◆ EXERCISE: Each record must be retyped in full. No character may differ.

◆ RECORDED INFORMATION:
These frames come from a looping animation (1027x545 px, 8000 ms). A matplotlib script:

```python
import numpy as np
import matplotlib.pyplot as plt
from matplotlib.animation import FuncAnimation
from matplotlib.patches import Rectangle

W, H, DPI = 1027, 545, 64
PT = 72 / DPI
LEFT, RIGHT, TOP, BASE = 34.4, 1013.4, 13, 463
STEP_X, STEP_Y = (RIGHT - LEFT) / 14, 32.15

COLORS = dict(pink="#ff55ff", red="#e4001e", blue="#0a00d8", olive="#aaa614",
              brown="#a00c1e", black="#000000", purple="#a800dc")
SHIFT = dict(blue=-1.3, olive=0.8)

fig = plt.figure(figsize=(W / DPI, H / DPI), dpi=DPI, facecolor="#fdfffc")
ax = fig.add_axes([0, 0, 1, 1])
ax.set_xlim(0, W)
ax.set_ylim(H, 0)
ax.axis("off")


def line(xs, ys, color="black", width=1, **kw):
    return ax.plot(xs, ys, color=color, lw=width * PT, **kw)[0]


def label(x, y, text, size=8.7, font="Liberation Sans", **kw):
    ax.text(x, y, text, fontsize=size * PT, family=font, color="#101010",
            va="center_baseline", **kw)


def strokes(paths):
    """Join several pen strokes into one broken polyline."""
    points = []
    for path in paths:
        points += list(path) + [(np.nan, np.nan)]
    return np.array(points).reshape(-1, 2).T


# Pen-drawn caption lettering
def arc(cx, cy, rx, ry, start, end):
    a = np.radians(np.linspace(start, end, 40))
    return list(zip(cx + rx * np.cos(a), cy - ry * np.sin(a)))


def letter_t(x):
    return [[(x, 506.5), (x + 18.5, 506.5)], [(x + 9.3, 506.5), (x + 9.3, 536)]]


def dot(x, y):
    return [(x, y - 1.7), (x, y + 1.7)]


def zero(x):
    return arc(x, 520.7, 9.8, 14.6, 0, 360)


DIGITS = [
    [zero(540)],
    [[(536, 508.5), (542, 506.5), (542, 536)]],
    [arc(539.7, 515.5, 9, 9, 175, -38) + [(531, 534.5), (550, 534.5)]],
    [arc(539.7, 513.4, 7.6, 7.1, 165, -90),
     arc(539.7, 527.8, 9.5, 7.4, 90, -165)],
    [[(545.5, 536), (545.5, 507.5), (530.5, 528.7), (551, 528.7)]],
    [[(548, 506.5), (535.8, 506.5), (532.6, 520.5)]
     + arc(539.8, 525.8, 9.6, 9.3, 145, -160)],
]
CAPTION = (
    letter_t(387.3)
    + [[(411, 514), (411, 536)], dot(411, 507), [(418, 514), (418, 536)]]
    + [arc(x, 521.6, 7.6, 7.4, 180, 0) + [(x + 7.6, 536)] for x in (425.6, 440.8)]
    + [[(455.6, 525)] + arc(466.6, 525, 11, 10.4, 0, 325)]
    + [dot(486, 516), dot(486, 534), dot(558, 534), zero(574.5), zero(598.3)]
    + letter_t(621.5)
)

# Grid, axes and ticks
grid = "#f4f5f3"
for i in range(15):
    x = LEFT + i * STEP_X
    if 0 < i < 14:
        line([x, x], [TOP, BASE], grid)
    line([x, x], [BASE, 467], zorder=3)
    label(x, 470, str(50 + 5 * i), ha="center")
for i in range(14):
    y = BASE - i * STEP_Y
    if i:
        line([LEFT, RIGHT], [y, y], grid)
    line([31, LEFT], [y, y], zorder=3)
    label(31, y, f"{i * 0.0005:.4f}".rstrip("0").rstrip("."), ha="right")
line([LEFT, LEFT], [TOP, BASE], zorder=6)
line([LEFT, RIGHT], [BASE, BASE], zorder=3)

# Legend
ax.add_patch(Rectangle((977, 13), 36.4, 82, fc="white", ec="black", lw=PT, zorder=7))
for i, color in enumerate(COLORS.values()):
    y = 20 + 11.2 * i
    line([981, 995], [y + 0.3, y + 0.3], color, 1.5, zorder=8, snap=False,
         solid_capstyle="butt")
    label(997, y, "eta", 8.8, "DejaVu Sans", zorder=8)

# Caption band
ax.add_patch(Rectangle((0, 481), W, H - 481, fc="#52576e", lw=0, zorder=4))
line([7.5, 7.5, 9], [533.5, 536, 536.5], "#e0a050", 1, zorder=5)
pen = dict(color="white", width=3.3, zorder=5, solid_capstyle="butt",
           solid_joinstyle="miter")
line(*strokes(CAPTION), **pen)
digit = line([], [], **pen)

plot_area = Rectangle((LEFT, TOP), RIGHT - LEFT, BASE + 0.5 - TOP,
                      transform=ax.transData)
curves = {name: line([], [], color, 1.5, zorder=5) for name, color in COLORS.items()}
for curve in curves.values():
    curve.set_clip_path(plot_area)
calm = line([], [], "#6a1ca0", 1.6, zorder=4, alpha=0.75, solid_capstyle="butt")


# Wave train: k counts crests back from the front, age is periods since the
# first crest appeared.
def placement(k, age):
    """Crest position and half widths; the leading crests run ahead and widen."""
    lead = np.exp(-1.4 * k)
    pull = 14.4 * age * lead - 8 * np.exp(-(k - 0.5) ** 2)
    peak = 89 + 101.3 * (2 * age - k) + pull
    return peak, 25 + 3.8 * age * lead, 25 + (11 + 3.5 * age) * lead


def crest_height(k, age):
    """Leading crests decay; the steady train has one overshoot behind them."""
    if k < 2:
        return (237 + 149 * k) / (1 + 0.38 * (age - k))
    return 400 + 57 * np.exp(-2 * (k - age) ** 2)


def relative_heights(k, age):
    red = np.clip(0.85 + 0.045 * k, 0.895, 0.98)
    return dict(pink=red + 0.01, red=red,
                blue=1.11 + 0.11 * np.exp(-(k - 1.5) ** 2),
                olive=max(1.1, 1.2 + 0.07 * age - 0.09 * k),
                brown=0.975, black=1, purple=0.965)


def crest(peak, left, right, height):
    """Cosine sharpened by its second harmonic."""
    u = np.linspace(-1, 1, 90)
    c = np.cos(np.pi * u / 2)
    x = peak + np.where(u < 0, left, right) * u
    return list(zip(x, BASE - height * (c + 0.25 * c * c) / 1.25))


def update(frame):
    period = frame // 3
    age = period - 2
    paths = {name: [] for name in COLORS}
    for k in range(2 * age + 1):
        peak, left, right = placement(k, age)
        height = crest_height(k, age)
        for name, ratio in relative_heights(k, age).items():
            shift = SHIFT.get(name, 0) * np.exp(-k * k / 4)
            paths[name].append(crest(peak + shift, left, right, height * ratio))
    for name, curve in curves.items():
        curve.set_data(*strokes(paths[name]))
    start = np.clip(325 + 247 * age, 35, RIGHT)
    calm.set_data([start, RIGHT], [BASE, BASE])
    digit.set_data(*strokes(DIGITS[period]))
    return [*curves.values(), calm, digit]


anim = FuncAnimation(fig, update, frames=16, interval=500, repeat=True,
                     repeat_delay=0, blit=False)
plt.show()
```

◆ FINAL ANSWER:
These frames come from a looping animation (1027x545 px, 8000 ms). A matplotlib script:

```python
import numpy as np
import matplotlib.pyplot as plt
from matplotlib.animation import FuncAnimation
from matplotlib.patches import Rectangle

W, H, DPI = 1027, 545, 64
PT = 72 / DPI
LEFT, RIGHT, TOP, BASE = 34.4, 1013.4, 13, 463
STEP_X, STEP_Y = (RIGHT - LEFT) / 14, 32.15

COLORS = dict(pink="#ff55ff", red="#e4001e", blue="#0a00d8", olive="#aaa614",
              brown="#a00c1e", black="#000000", purple="#a800dc")
SHIFT = dict(blue=-1.3, olive=0.8)

fig = plt.figure(figsize=(W / DPI, H / DPI), dpi=DPI, facecolor="#fdfffc")
ax = fig.add_axes([0, 0, 1, 1])
ax.set_xlim(0, W)
ax.set_ylim(H, 0)
ax.axis("off")


def line(xs, ys, color="black", width=1, **kw):
    return ax.plot(xs, ys, color=color, lw=width * PT, **kw)[0]


def label(x, y, text, size=8.7, font="Liberation Sans", **kw):
    ax.text(x, y, text, fontsize=size * PT, family=font, color="#101010",
            va="center_baseline", **kw)


def strokes(paths):
    """Join several pen strokes into one broken polyline."""
    points = []
    for path in paths:
        points += list(path) + [(np.nan, np.nan)]
    return np.array(points).reshape(-1, 2).T


# Pen-drawn caption lettering
def arc(cx, cy, rx, ry, start, end):
    a = np.radians(np.linspace(start, end, 40))
    return list(zip(cx + rx * np.cos(a), cy - ry * np.sin(a)))


def letter_t(x):
    return [[(x, 506.5), (x + 18.5, 506.5)], [(x + 9.3, 506.5), (x + 9.3, 536)]]


def dot(x, y):
    return [(x, y - 1.7), (x, y + 1.7)]


def zero(x):
    return arc(x, 520.7, 9.8, 14.6, 0, 360)


DIGITS = [
    [zero(540)],
    [[(536, 508.5), (542, 506.5), (542, 536)]],
    [arc(539.7, 515.5, 9, 9, 175, -38) + [(531, 534.5), (550, 534.5)]],
    [arc(539.7, 513.4, 7.6, 7.1, 165, -90),
     arc(539.7, 527.8, 9.5, 7.4, 90, -165)],
    [[(545.5, 536), (545.5, 507.5), (530.5, 528.7), (551, 528.7)]],
    [[(548, 506.5), (535.8, 506.5), (532.6, 520.5)]
     + arc(539.8, 525.8, 9.6, 9.3, 145, -160)],
]
CAPTION = (
    letter_t(387.3)
    + [[(411, 514), (411, 536)], dot(411, 507), [(418, 514), (418, 536)]]
    + [arc(x, 521.6, 7.6, 7.4, 180, 0) + [(x + 7.6, 536)] for x in (425.6, 440.8)]
    + [[(455.6, 525)] + arc(466.6, 525, 11, 10.4, 0, 325)]
    + [dot(486, 516), dot(486, 534), dot(558, 534), zero(574.5), zero(598.3)]
    + letter_t(621.5)
)

# Grid, axes and ticks
grid = "#f4f5f3"
for i in range(15):
    x = LEFT + i * STEP_X
    if 0 < i < 14:
        line([x, x], [TOP, BASE], grid)
    line([x, x], [BASE, 467], zorder=3)
    label(x, 470, str(50 + 5 * i), ha="center")
for i in range(14):
    y = BASE - i * STEP_Y
    if i:
        line([LEFT, RIGHT], [y, y], grid)
    line([31, LEFT], [y, y], zorder=3)
    label(31, y, f"{i * 0.0005:.4f}".rstrip("0").rstrip("."), ha="right")
line([LEFT, LEFT], [TOP, BASE], zorder=6)
line([LEFT, RIGHT], [BASE, BASE], zorder=3)

# Legend
ax.add_patch(Rectangle((977, 13), 36.4, 82, fc="white", ec="black", lw=PT, zorder=7))
for i, color in enumerate(COLORS.values()):
    y = 20 + 11.2 * i
    line([981, 995], [y + 0.3, y + 0.3], color, 1.5, zorder=8, snap=False,
         solid_capstyle="butt")
    label(997, y, "eta", 8.8, "DejaVu Sans", zorder=8)

# Caption band
ax.add_patch(Rectangle((0, 481), W, H - 481, fc="#52576e", lw=0, zorder=4))
line([7.5, 7.5, 9], [533.5, 536, 536.5], "#e0a050", 1, zorder=5)
pen = dict(color="white", width=3.3, zorder=5, solid_capstyle="butt",
           solid_joinstyle="miter")
line(*strokes(CAPTION), **pen)
digit = line([], [], **pen)

plot_area = Rectangle((LEFT, TOP), RIGHT - LEFT, BASE + 0.5 - TOP,
                      transform=ax.transData)
curves = {name: line([], [], color, 1.5, zorder=5) for name, color in COLORS.items()}
for curve in curves.values():
    curve.set_clip_path(plot_area)
calm = line([], [], "#6a1ca0", 1.6, zorder=4, alpha=0.75, solid_capstyle="butt")


# Wave train: k counts crests back from the front, age is periods since the
# first crest appeared.
def placement(k, age):
    """Crest position and half widths; the leading crests run ahead and widen."""
    lead = np.exp(-1.4 * k)
    pull = 14.4 * age * lead - 8 * np.exp(-(k - 0.5) ** 2)
    peak = 89 + 101.3 * (2 * age - k) + pull
    return peak, 25 + 3.8 * age * lead, 25 + (11 + 3.5 * age) * lead


def crest_height(k, age):
    """Leading crests decay; the steady train has one overshoot behind them."""
    if k < 2:
        return (237 + 149 * k) / (1 + 0.38 * (age - k))
    return 400 + 57 * np.exp(-2 * (k - age) ** 2)


def relative_heights(k, age):
    red = np.clip(0.85 + 0.045 * k, 0.895, 0.98)
    return dict(pink=red + 0.01, red=red,
                blue=1.11 + 0.11 * np.exp(-(k - 1.5) ** 2),
                olive=max(1.1, 1.2 + 0.07 * age - 0.09 * k),
                brown=0.975, black=1, purple=0.965)


def crest(peak, left, right, height):
    """Cosine sharpened by its second harmonic."""
    u = np.linspace(-1, 1, 90)
    c = np.cos(np.pi * u / 2)
    x = peak + np.where(u < 0, left, right) * u
    return list(zip(x, BASE - height * (c + 0.25 * c * c) / 1.25))


def update(frame):
    period = frame // 3
    age = period - 2
    paths = {name: [] for name in COLORS}
    for k in range(2 * age + 1):
        peak, left, right = placement(k, age)
        height = crest_height(k, age)
        for name, ratio in relative_heights(k, age).items():
            shift = SHIFT.get(name, 0) * np.exp(-k * k / 4)
            paths[name].append(crest(peak + shift, left, right, height * ratio))
    for name, curve in curves.items():
        curve.set_data(*strokes(paths[name]))
    start = np.clip(325 + 247 * age, 35, RIGHT)
    calm.set_data([start, RIGHT], [BASE, BASE])
    digit.set_data(*strokes(DIGITS[period]))
    return [*curves.values(), calm, digit]


anim = FuncAnimation(fig, update, frames=16, interval=500, repeat=True,
                     repeat_delay=0, blit=False)
plt.show()
```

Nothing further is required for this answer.